We met Ariel in the summer of 2015. His school Occupational Therapist (OT) mentioned he needed assistance stabilizing his neck and arms while sitting in the classroom chair. So, with the help of a couple of ADA interns and volunteers, and the collaboration of Ariel’s Physical Therapist, OT, Teacher, and paraprofessionals we were able to figure this out!
Stabilizing the Neck
Ariel sits with his neck hyper-extended most of the time. Since he has a degenerative disorder, having a soft customized support that can be adjusted over time was very important.
We custom-made a removable neck insert with soft pillows that will provide enough support to his neck to keep it in a neutral position. It took us 2 – 3 trips to the school to figure out the right shape and materials, but the outcome was inexpensive and very successful.
The second request was for arm guards. Ariel tends to keep his arms out to the side and unsupported most of the time. This position causes stress on shoulders, prevents him from focusing on his work, and can risk injury when going through doors or just being in a classroom with people and furniture around him.
We started by making mock-up guards in cardboard, which angled in from the sides. When we finished, we realized the shape was not good. They obstructed his range of motion too much and blocked his vision. So we changed the shape to straight guards, but the next day they were taken off the chair because Ariel wasn’t comfortable with them and they still blocked his view. Ariel’s teacher and the paraprofessionals in the classroom wondered if we could make guards that could pivot or be removable so that he could reach out to the sides for certain activities – such as pointing to the SMART Board in the classroom.
So, this took us to a 3rd and finally very successful prototype. His new arm guards are made out of plywood and clear plastic. When we brought them to the school we realized they could be used for different activities and in different ways: both arm guard down for studying and playing with toys; one guard up so that he can point to the SMART Board; or he could have both arms up when needing a break. He did not fight them as much as the previous prototypes, probably because they are see-through. He also seems to like the fact that they go up and down.

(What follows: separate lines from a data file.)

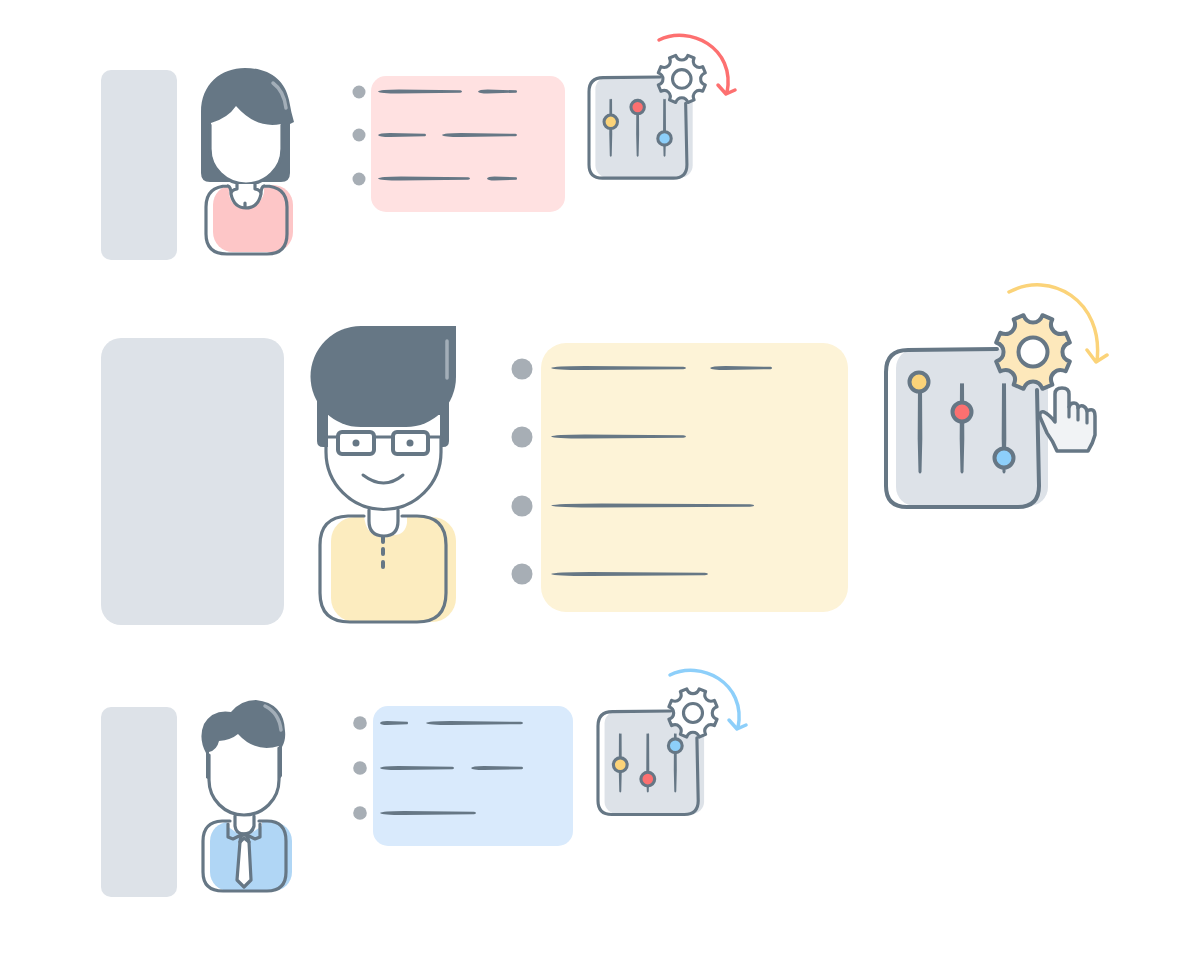
<!DOCTYPE html>
<html lang="en">
<head>
<meta charset="utf-8">
<title>Personalised user settings</title>
<style>
:root {
  --ink: #667785; --grey: #dde2e8; --dot: #a7aeb5;
  --pink-panel: #ffe1e1; --pink: #fdc6c7; --red: #fd7070;
  --cream-panel: #fdf3d7; --cream: #fcecbf; --yellow: #fbd379;
  --blue-panel: #d9eafc; --blue: #b0d6f5; --sky: #8dcffa;
}
* { box-sizing: border-box; margin: 0; }
html, body { width: 1200px; height: 953px; overflow: hidden; background: #fff; font-family: Inter, sans-serif; }
main { position: relative; width: 1200px; height: 953px; }
.panel { position: absolute; left: var(--x); top: var(--y); width: var(--w); height: var(--h); border-radius: var(--r); background: var(--fill); }
.bar { --x: 101px; --w: 76px; --h: 190px; --r: 10px; --fill: var(--grey); }
.bar-large { --w: 183px; --h: 287px; --r: 20px; }
.drawings { position: absolute; inset: 0; }
.ink { fill: var(--ink); }
.outline { fill: none; stroke: var(--ink); stroke-width: 3.2; stroke-linecap: round; stroke-linejoin: round; }
.large { stroke-width: 4; }
.skin { fill: #fff; }
.shine { fill: none; stroke: #a3aeb8; stroke-width: 3.5; stroke-linecap: round; }
.bullets { fill: var(--dot); }
.mixer { stroke-width: 4; }
.mixer-small { stroke-width: 4.8; }
.knobs { stroke: var(--ink); }
.arrow { fill: none; stroke-linecap: round; stroke-linejoin: round; stroke-width: 3.5; }
.red { fill: var(--red); } .yellow { fill: var(--yellow); } .sky { fill: var(--sky); }
</style>
</head>
<body>
<main>
  <div class="panel bar" style="--y:70px"></div>
  <div class="panel" style="--x:371px;--y:76px;--w:194px;--h:136px;--r:15px;--fill:var(--pink-panel)"></div>
  <div class="panel bar bar-large" style="--y:338px"></div>
  <div class="panel" style="--x:541px;--y:343px;--w:307px;--h:269px;--r:25px;--fill:var(--cream-panel)"></div>
  <div class="panel bar" style="--y:707px"></div>
  <div class="panel" style="--x:373px;--y:706px;--w:200px;--h:140px;--r:15px;--fill:var(--blue-panel)"></div>

  <svg class="drawings" width="1200" height="953" viewBox="0 0 1200 953" role="img" aria-label="Three users, each with a list of preferences and a settings panel">
    <defs>
      <path id="dash" d="M0 0Q2-2 25-2L98-1.2Q100-1 100 0T98 1.2L25 2Q2 2 0 0Z"/>
      <path id="slider-track" d="M0 0Q1-2 2 0L2.3 55L1.5 88Q0 91-1.5 88L-2.3 55L-2 0Q-1-2 0 0Z"/>
      <g id="mixer-box">
        <rect x="10" width="152" height="157" rx="19" fill="#dde2e8"/>
        <path d="M111 0L22 1Q0 1 0 23V137Q0 158 21 158H132Q153 158 153 137L151 41" fill="none" stroke="#667785" stroke-linecap="round"/>
        <g fill="#667785">
          <use href="#slider-track" x="34" y="35"/>
          <use href="#slider-track" x="76" y="35"/>
          <use href="#slider-track" x="118" y="35"/>
        </g>
      </g>
      <g id="gear" stroke="#667785" stroke-linejoin="round">
        <path d="M-9.5-36.8C-6-27 6-27 9.5-36.8L19.3-32.7C14.8-23.3 23.3-14.8 32.7-19.3L36.8-9.5C27-6 27 6 36.8 9.5L32.7 19.3C23.3 14.8 14.8 23.3 19.3 32.7L9.5 36.8C6 27-6 27-9.5 36.8L-19.3 32.7C-14.8 23.3-23.3 14.8-32.7 19.3L-36.8 9.5C-27 6-27-6-36.8-9.5L-32.7-19.3C-23.3-14.8-14.8-23.3-19.3-32.7Z"/>
        <circle r="14.5" fill="#fff"/>
      </g>
      <path id="turn-arrow" d="M659 40C689 25 736 47 727 93M718 85L726 94L735 90"/>
    </defs>

    <g id="woman">
      <path class="ink" d="M201 112C201 84 221 68 245 68C269 68 285 80 289 100Q291 112 294 122L290 124V173Q290 182 281 182H210Q201 182 201 173Z"/>
      <path class="skin" d="M211 123Q228 118 236 106Q256 129 281 124V149A35 35 0 0 1 211 149Z"/>
      <path class="outline" d="M210 125V149A36 35 0 0 0 282 149V125"/>
      <path class="shine" d="M273 83Q284 91 286 108"/>
      <rect x="213" y="185" width="80" height="67" rx="20" fill="var(--pink)"/>
      <path class="skin" d="M230 184H262Q267 192 260 201Q246 216 232 202Q227 194 230 184Z"/>
      <path class="outline" d="M228 186Q206 186 206 207V234Q206 254 227 254H267Q287 254 287 234V207Q287 186 264 186M228 186Q231 187 231 194Q234 208 246 208T261 194Q261 187 264 186M237 184V189Q231 190 231 194M255 184V189Q261 190 261 194M245 203V208"/>
    </g>
    <g class="bullets"><circle cx="359" cy="92" r="6.5"/><circle cx="359" cy="135" r="6.5"/><circle cx="359" cy="179" r="6.5"/></g>
    <g class="ink">
      <use href="#dash" transform="translate(378 91.500) scale(.84 1)"/>
      <use href="#dash" transform="translate(478 91.500) scale(.39 1)"/>
      <use href="#dash" transform="translate(378 135) scale(.48 1)"/>
      <use href="#dash" transform="translate(442 135) scale(.75 1)"/>
      <use href="#dash" transform="translate(378 178.500) scale(.92 1)"/>
      <use href="#dash" transform="translate(487 178.500) scale(.3 1)"/>
    </g>
    <g class="mixer-small" transform="translate(589 77) scale(.64)">
      <use href="#mixer-box"/>
      <g class="knobs"><circle class="yellow" cx="34" cy="70" r="10.500"/><circle class="red" cx="76" cy="47" r="10.500"/><circle class="sky" cx="118" cy="96" r="10.500"/></g>
      <use href="#gear" x="145" y="3" fill="#fff"/>
    </g>
    <use class="arrow" href="#turn-arrow" stroke="var(--red)"/>

    <g id="man-with-glasses">
      <path class="ink" d="M317 395H449V441Q449 447 443 447H323Q317 447 317 441Z"/>
      <path class="skin" d="M328 415H440V452A56 57 0 0 1 328 452Z"/>
      <path class="outline" d="M326 437V452A57.500 57.500 0 0 0 441 452V437"/>
      <path class="ink" d="M361 326H456V377A50 50 0 0 1 406 427H361A50 50 0 0 1 361 326Z"/>
      <path class="shine" d="M447 341V378"/>
      <g class="outline large">
        <rect x="338" y="432" width="36" height="22" rx="4"/><rect x="393" y="432" width="35" height="22" rx="4"/>
        <path d="M327 437H337M375 437H392M429 437H441" stroke-width="3"/>
        <path d="M363 475Q384 491 403 475" style="stroke-width:3"/>
      </g>
      <circle class="ink" cx="356" cy="443" r="3.500"/><circle class="ink" cx="410" cy="443" r="3.500"/>
      <rect x="331" y="517" width="125" height="105" rx="24" fill="var(--cream)"/>
      <path class="skin" d="M364 513H407V523Q405 535 394 535Q383 541 371 533Q364 526 364 513Z"/>
      <path class="outline" d="M364 516H348Q320 517 320 545V593Q320 622 350 622H417Q446 622 446 593V545Q446 516 417 516H402M369 510V521Q369 536 384 536Q398 536 398 521V510"/>
      <path class="outline large" d="M383 537V542M383 549V554M383 562V567"/>
    </g>
    <g class="bullets"><circle cx="522" cy="369" r="10.500"/><circle cx="522" cy="437" r="10.500"/><circle cx="522" cy="506" r="10.500"/><circle cx="522" cy="574" r="10.500"/></g>
    <g class="ink">
      <use href="#dash" transform="translate(551 368) scale(1.350 1)"/>
      <use href="#dash" transform="translate(710 368) scale(.62 1)"/>
      <use href="#dash" transform="translate(551 436.500) scale(1.350 1)"/>
      <use href="#dash" transform="translate(551 505.500) scale(2.030 1)"/>
      <use href="#dash" transform="translate(551 574) scale(1.570 1)"/>
    </g>
    <g class="mixer" transform="translate(886 349)">
      <use href="#mixer-box"/>
      <g class="knobs"><circle class="yellow" cx="33" cy="33" r="9.500"/><circle class="red" cx="76" cy="63" r="9.500"/><circle class="sky" cx="118" cy="109" r="9.500"/></g>
      <use href="#gear" x="147" y="3" fill="#fde8bb"/>
    </g>
    <path class="arrow" stroke="var(--yellow)" d="M1009 292C1050 270 1104 300 1097 361M1087 350L1096 362L1107 355"/>
    <g id="pointing-hand">
      <path d="M1055 422V394Q1055 388 1062 388T1069 394V407Q1070 403 1074 403T1078 408Q1080 405 1083 406T1087 411Q1095 407 1095 416V435Q1093 443 1088 451H1057Q1053 441 1047 433L1040 417Q1039 411 1044 412Q1050 415 1055 422Z" fill="#f1f3f5" stroke="var(--ink)" stroke-width="3.500" stroke-linejoin="round"/>
      <path class="outline" d="M1069 407V417M1078 408V420M1087 411V423"/>
    </g>

    <g id="man-with-tie">
      <path class="ink" d="M206 778V753Q198 738 204 724Q213 709 231 712Q241 700 256 700Q284 703 285 731Q286 740 282 747V776L279 780H210Z"/>
      <path class="skin" d="M209 752Q217 750 219 741Q231 740 238 734Q255 753 279 746V780A35 35 0 0 1 209 780Z"/>
      <path class="outline" d="M209 755V780A35 35 0 0 0 279 780V748"/>
      <path class="shine" d="M265 706Q279 713 281 730"/>
      <rect x="210" y="822" width="82" height="69" rx="19" fill="var(--blue)"/>
      <path class="skin" d="M227 818H262V826L244 838L227 826Z"/>
      <path class="outline" d="M230 821H222Q203 822 203 841V872Q203 891 223 891H267Q286 891 286 872V841Q286 821 267 821H259M235 816V826Q236 834 244 834T254 826V816"/>
      <path class="outline" d="M228 824V837L233 839L243 834M260 824V837L255 839L245 834"/>
      <path d="M240 842Q240 835 244 835T249 842L251 880L244 887L237 880Z" fill="#fff" stroke="var(--ink)" stroke-width="3.200" stroke-linejoin="round"/>
      <path class="outline" d="M240 842L244 838L249 842"/>
    </g>
    <g class="bullets"><circle cx="360" cy="723" r="6.800"/><circle cx="360" cy="768" r="6.800"/><circle cx="360" cy="813" r="6.800"/></g>
    <g class="ink">
      <use href="#dash" transform="translate(380 723) scale(.28 1)"/>
      <use href="#dash" transform="translate(426 723) scale(.97 1)"/>
      <use href="#dash" transform="translate(380 768) scale(.74 1)"/>
      <use href="#dash" transform="translate(471 768) scale(.52 1)"/>
      <use href="#dash" transform="translate(380 813) scale(.96 1)"/>
    </g>
    <g class="mixer-small" transform="translate(598 711) scale(.655)">
      <use href="#mixer-box"/>
      <g class="knobs"><circle class="yellow" cx="34" cy="82" r="10.500"/><circle class="red" cx="76" cy="104" r="10.500"/><circle class="sky" cx="118" cy="53" r="10.500"/></g>
      <use href="#gear" x="145" y="3" fill="#fff"/>
    </g>
    <use class="arrow" href="#turn-arrow" x="11" y="635" stroke="var(--sky)"/>
  </svg>
</main>
</body>
</html>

Both adaptations are helping Ariel to improve posture and alignment of neck and arms, reduce stress on neck and shoulders, and keep his arms safe from bumping into hard surfaces or other people. He also can better focus on work, be more hands-on at school, and manipulate toys independently. ADA learned a lot during this process as we tried different designs and materials, but these two projects would not have been as successful if it hadn’t been for the input that the entire team gave us: his therapists, his teacher, and the paraprofessionals in the classroom. This ended up being a successful project due to such a great collaborative process.